Working my fingers got the vote although there isn't really much to take pictures of here. then I came across 2 kids playing a familiar game and took their photos from afar. The girl saw me and they began to move. They were very shy. In an attempt to quell their uneasiness (and in the hope of taking more shots of them... heh heh... *scheming*), I walked over and showed them their photos. A lady walked over, whom I assumed to be the mother, and asked to see the shots too.

The verygood-looking and friendly owner of Zara's Spa & Beauty Treatment. Address : No. 8, 1st Floor, Jalan Pandak Mayah 5, Pusat Bandar Kuah. Tel : 012-615 0595, 012-626 7898.
As it turned out, she runs a spa with her sister and handed me a flyer. Her name is Zara and I took it as a sign from God to ask me to rest! By then, I barely had an hour left so I tailored my therapy and asked for a 30 minutes foot reflexology (RM25) and 15 minutes head and back massage (RM20, original price is RM40 for 30 mintues).
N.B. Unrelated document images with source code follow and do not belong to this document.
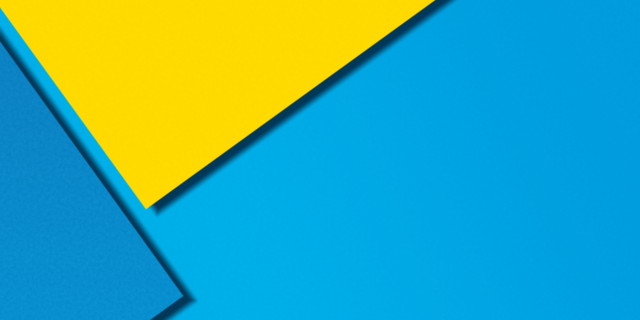
A Shadertoy shader for this background:

```glsl
const vec3 CYAN_LIGHT = vec3(0.000, 0.685, 0.910);
const vec3 CYAN_DEEP = vec3(0.000, 0.610, 0.865);
const vec3 BLUE_LIGHT = vec3(0.030, 0.560, 0.810);
const vec3 BLUE_DEEP = vec3(0.045, 0.510, 0.765);
const vec3 YELLOW = vec3(1.000, 0.855, 0.005);
const vec3 SHADOW = vec3(0.005, 0.190, 0.310);

// Lengths are in canvas heights
const vec2 YELLOW_CORNER = vec2(0.456, 0.346);
const vec2 BLUE_CORNER = vec2(0.573, 0.075);
const float YELLOW_EDGE_ANGLE = 0.626;
const float BLUE_EDGE_ANGLE = 2.195;
const vec2 SHADOW_OFFSET = vec2(0.036, -0.014);
const float SHADOW_BLUR = 0.015;
const float SHADOW_STRENGTH = 0.94;

const float GRAIN_SCALE = 85.0;
const float SMOOTH_GRAIN = 0.012;
const float ROUGH_GRAIN = 0.035;

vec2 hashGradient(vec2 cell) {
    vec3 q = fract(cell.xyx * vec3(0.1031, 0.1030, 0.0973));
    q += dot(q, q.yzx + 33.33);
    float angle = 6.28318 * fract((q.x + q.y) * q.z);
    return vec2(cos(angle), sin(angle));
}

float gradientNoise(vec2 p) {
    vec2 i = floor(p), f = fract(p);
    vec2 u = f * f * f * (f * (f * 6.0 - 15.0) + 10.0);
    vec2 e = vec2(0.0, 1.0);
    float a = dot(hashGradient(i), f);
    float b = dot(hashGradient(i + e.yx), f - e.yx);
    float c = dot(hashGradient(i + e.xy), f - e.xy);
    float d = dot(hashGradient(i + e.yy), f - e.yy);
    return mix(mix(a, b, u.x), mix(c, d, u.x), u.y);
}

float paperGrain(vec2 p) {
    float sum = 0.0, amplitude = 0.6;
    mat2 turn = mat2(0.8, 0.6, -0.6, 0.8);
    p = turn * p * GRAIN_SCALE;
    for (int octave = 0; octave < 3; octave++) {
        sum += amplitude * gradientNoise(p);
        p = turn * p * 1.9 + 17.3;
        amplitude *= 0.7;
    }
    return sum;
}

// Right-angled sheet whose first edge leaves the corner at the given angle
// and whose second edge lies a quarter turn anticlockwise from it
float sheetDistance(vec2 p, vec2 corner, float angle) {
    vec2 along = vec2(cos(angle), sin(angle));
    vec2 across = vec2(-along.y, along.x);
    vec2 d = -vec2(dot(p - corner, along), dot(p - corner, across));
    return length(max(d, 0.0)) + min(max(d.x, d.y), 0.0);
}

float shadowMask(float dist) {
    return SHADOW_STRENGTH * (1.0 - smoothstep(-SHADOW_BLUR, SHADOW_BLUR, dist));
}

float edgeMask(float dist) {
    float pixel = 1.0 / iResolution.y;
    return 1.0 - smoothstep(-pixel, pixel, dist);
}

void mainImage(out vec4 fragColor, in vec2 fragCoord) {
    vec2 p = fragCoord / iResolution.y;
    float grain = paperGrain(p);

    // Base sheet, darkening towards the upper right
    float falloff = smoothstep(0.7, 2.4, p.x + 0.45 * p.y);
    vec3 color = mix(CYAN_LIGHT, CYAN_DEEP, falloff) + SMOOTH_GRAIN * grain;

    // Cast shadows
    vec2 lit = p - SHADOW_OFFSET;
    float blueShadow = shadowMask(sheetDistance(lit, BLUE_CORNER, BLUE_EDGE_ANGLE));
    float yellowShadow = shadowMask(sheetDistance(lit, YELLOW_CORNER, YELLOW_EDGE_ANGLE));
    color = mix(color, SHADOW, max(blueShadow, yellowShadow));

    // Upper sheets
    vec3 blue = mix(BLUE_LIGHT, BLUE_DEEP, smoothstep(0.0, 0.85, p.y));
    blue += ROUGH_GRAIN * grain;
    color = mix(color, blue, edgeMask(sheetDistance(p, BLUE_CORNER, BLUE_EDGE_ANGLE)));
    vec3 yellow = YELLOW + SMOOTH_GRAIN * grain;
    color = mix(color, yellow, edgeMask(sheetDistance(p, YELLOW_CORNER, YELLOW_EDGE_ANGLE)));

    fragColor = vec4(clamp(color, 0.0, 1.0), 1.0);
}
```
I've visited quite some heartland spas in Singapore and overseas and I must say that Zara's Spa is not too bad in its set-up. Zara had only taken over the spa from a previous owner and was in the middle of reworking and installing her own dream for this place. A few of the treatment rooms weren't ready yet. I think when the place is done up, the atmosphere should be pretty conducive and the services comprehensive.

This is my therapist, Naza. She's the sister of Zara and mother of the two kids I photographed. She must be wondering why this Singaporean has feet from Hong Kong.
So what do I think of the treatments I received and the service quality? I must say, I was pleasantly surprised. Maybe because I didn't expect much as previous experiences with small spas usually left much to be desired.

At Zara's, the ambience was comforting enough even though I'm accustomed to white or muted colours to be the de facto hues for calm and not the saturation of palettes here but somehow, when the lights were dimmed, the green, purple and orange worked. The two ladies were friendly and accomodated my requests and the treatment steps felt balanced and professional. Balance is very important because some therapists tend to work more on one side and less on the other or the steps were different and I'll be feeling something is amiss throughout the massage.

My only grouse was that Naza should give the treatments barefoot or with soft bedroom slippers. The slapping and dragging sounds of rubber slippers on tiles when she walked around was disconcerting for me while having the head and back massage done. While she did check with me on the pressure of her strokes, I was a little embarassed to tell her to go harder so I told her it was okay. They just started business and met a thick-skinned cow like me, I didn't want to tire her out. But yeah, she could add more strength. Then again, maybe it's just my preference.

Saw 3 sunsets in Langkawi - one by Tengah Beach (bluish and looming with clouds), one while coming down from Gunung Raya (purplish and violet), and this one at Kuah Town (golden and vermilion). So awesome!
When I submitted my entry for the in2it.sg Langkawi blog contest, I said I wanted to come here for a wardrobe update because during my visit here in 1992, I was photographed wearing super obiang clothes. It's the early 90s and the shadow of the terrible 80s fashion sense still loomed. I'm allowed to make mistakes!

Almost 20 years later, I'm back in Langkawi. How time flies. I've become less disastrous in my choice of wardrobe (I hope!) and this time, I got to see more of the clothes Langkawi wears rather than fussing on my own. It has been a great trip and I can't thank my companions, Langkawi Development Authority (LADA) and Tourism Malaysia enough!

It has been a fun time and may our journeys meet again someday!

No comments:

Post a Comment

Related Posts Plugin for WordPress, Blogger...